| Task |
All of the data should be given again word for word, though the images are to be left out.

| Exercise material |

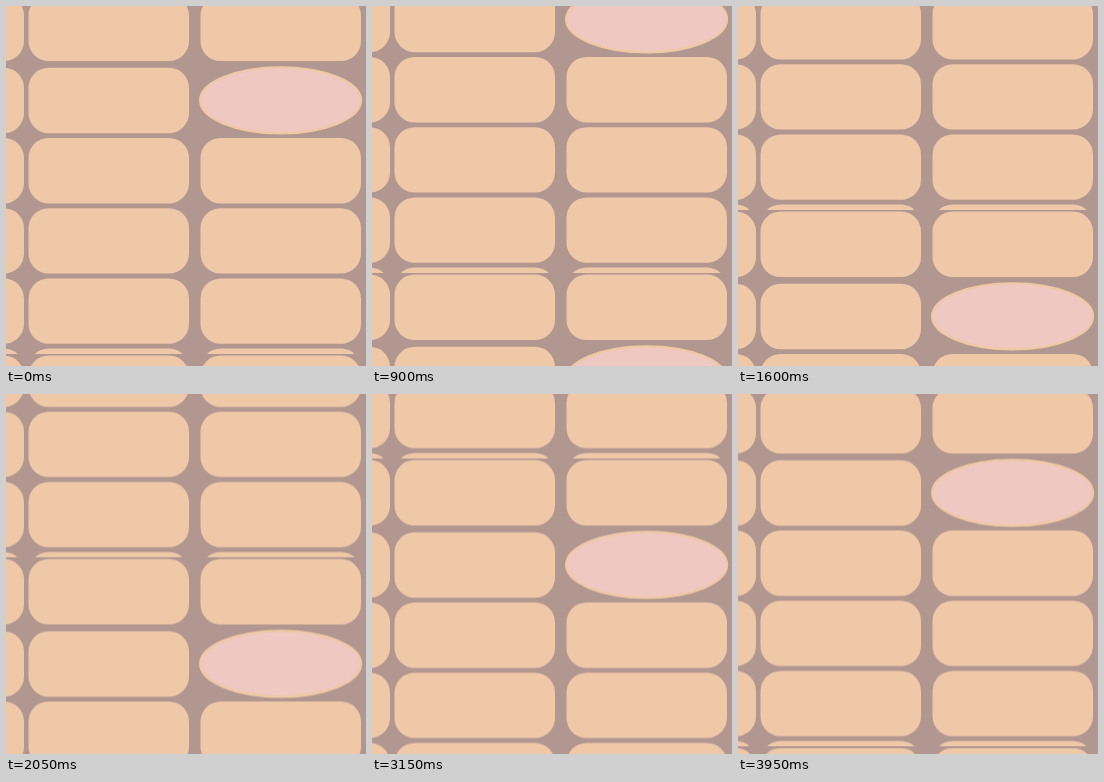
Animation, 360 px wide and 360 px high, one loop 4 s. Source, as an HTML page:

```html
<!DOCTYPE html>
<html lang="en">
<head>
<meta charset="utf-8">
<title>Scrolling tiles</title>
<style>
  html, body { margin: 0; width: 100%; height: 100%; overflow: hidden; background: #b29690; }
  svg { display: block; width: 360px; height: 360px; }
  .tile { fill: #efc8a8; }
  .oval { fill: #efc8c2; stroke: #efc8a4; stroke-width: 2.2px; }
  .wall { animation: scroll 4s steps(80) infinite; }
  @keyframes scroll { to { transform: translateY(-360px); } }
</style>
</head>
<body>
<svg viewBox="0 0 360 360">
  <defs>
    <clipPath id="band"><rect y="-12.5" width="360" height="360"/></clipPath>
    <rect id="cell" width="160.5" height="65.4" rx="20"/>
    <g id="pair">
      <use href="#cell" x="-142.5"/>
      <use href="#cell" x="22.5"/>
    </g>
    <g id="row">
      <use href="#pair"/>
      <use href="#cell" x="194.5"/>
    </g>
    <g id="panel" clip-path="url(#band)">
      <g class="tile">
        <use href="#row" y="-10.4"/>
        <use href="#pair" y="61.8"/>
        <use href="#row" y="132"/>
        <use href="#row" y="202.2"/>
        <use href="#row" y="272.4"/>
        <use href="#row" y="342.6"/>
      </g>
      <ellipse class="oval" cx="274.6" cy="94.3" rx="80.5" ry="33"/>
    </g>
  </defs>
  <g class="wall">
    <use href="#panel"/>
    <use href="#panel" y="360"/>
    <use href="#panel" y="720"/>
  </g>
</svg>
</body>
</html>
```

| Your response |
Animation, 360 px wide and 360 px high, one loop 4 s. Source, as an HTML page:

```html
<!DOCTYPE html>
<html lang="en">
<head>
<meta charset="utf-8">
<title>Scrolling tiles</title>
<style>
  html, body { margin: 0; width: 100%; height: 100%; overflow: hidden; background: #b29690; }
  svg { display: block; width: 360px; height: 360px; }
  .tile { fill: #efc8a8; }
  .oval { fill: #efc8c2; stroke: #efc8a4; stroke-width: 2.2px; }
  .wall { animation: scroll 4s steps(80) infinite; }
  @keyframes scroll { to { transform: translateY(-360px); } }
</style>
</head>
<body>
<svg viewBox="0 0 360 360">
  <defs>
    <clipPath id="band"><rect y="-12.5" width="360" height="360"/></clipPath>
    <rect id="cell" width="160.5" height="65.4" rx="20"/>
    <g id="pair">
      <use href="#cell" x="-142.5"/>
      <use href="#cell" x="22.5"/>
    </g>
    <g id="row">
      <use href="#pair"/>
      <use href="#cell" x="194.5"/>
    </g>
    <g id="panel" clip-path="url(#band)">
      <g class="tile">
        <use href="#row" y="-10.4"/>
        <use href="#pair" y="61.8"/>
        <use href="#row" y="132"/>
        <use href="#row" y="202.2"/>
        <use href="#row" y="272.4"/>
        <use href="#row" y="342.6"/>
      </g>
      <ellipse class="oval" cx="274.6" cy="94.3" rx="80.5" ry="33"/>
    </g>
  </defs>
  <g class="wall">
    <use href="#panel"/>
    <use href="#panel" y="360"/>
    <use href="#panel" y="720"/>
  </g>
</svg>
</body>
</html>
```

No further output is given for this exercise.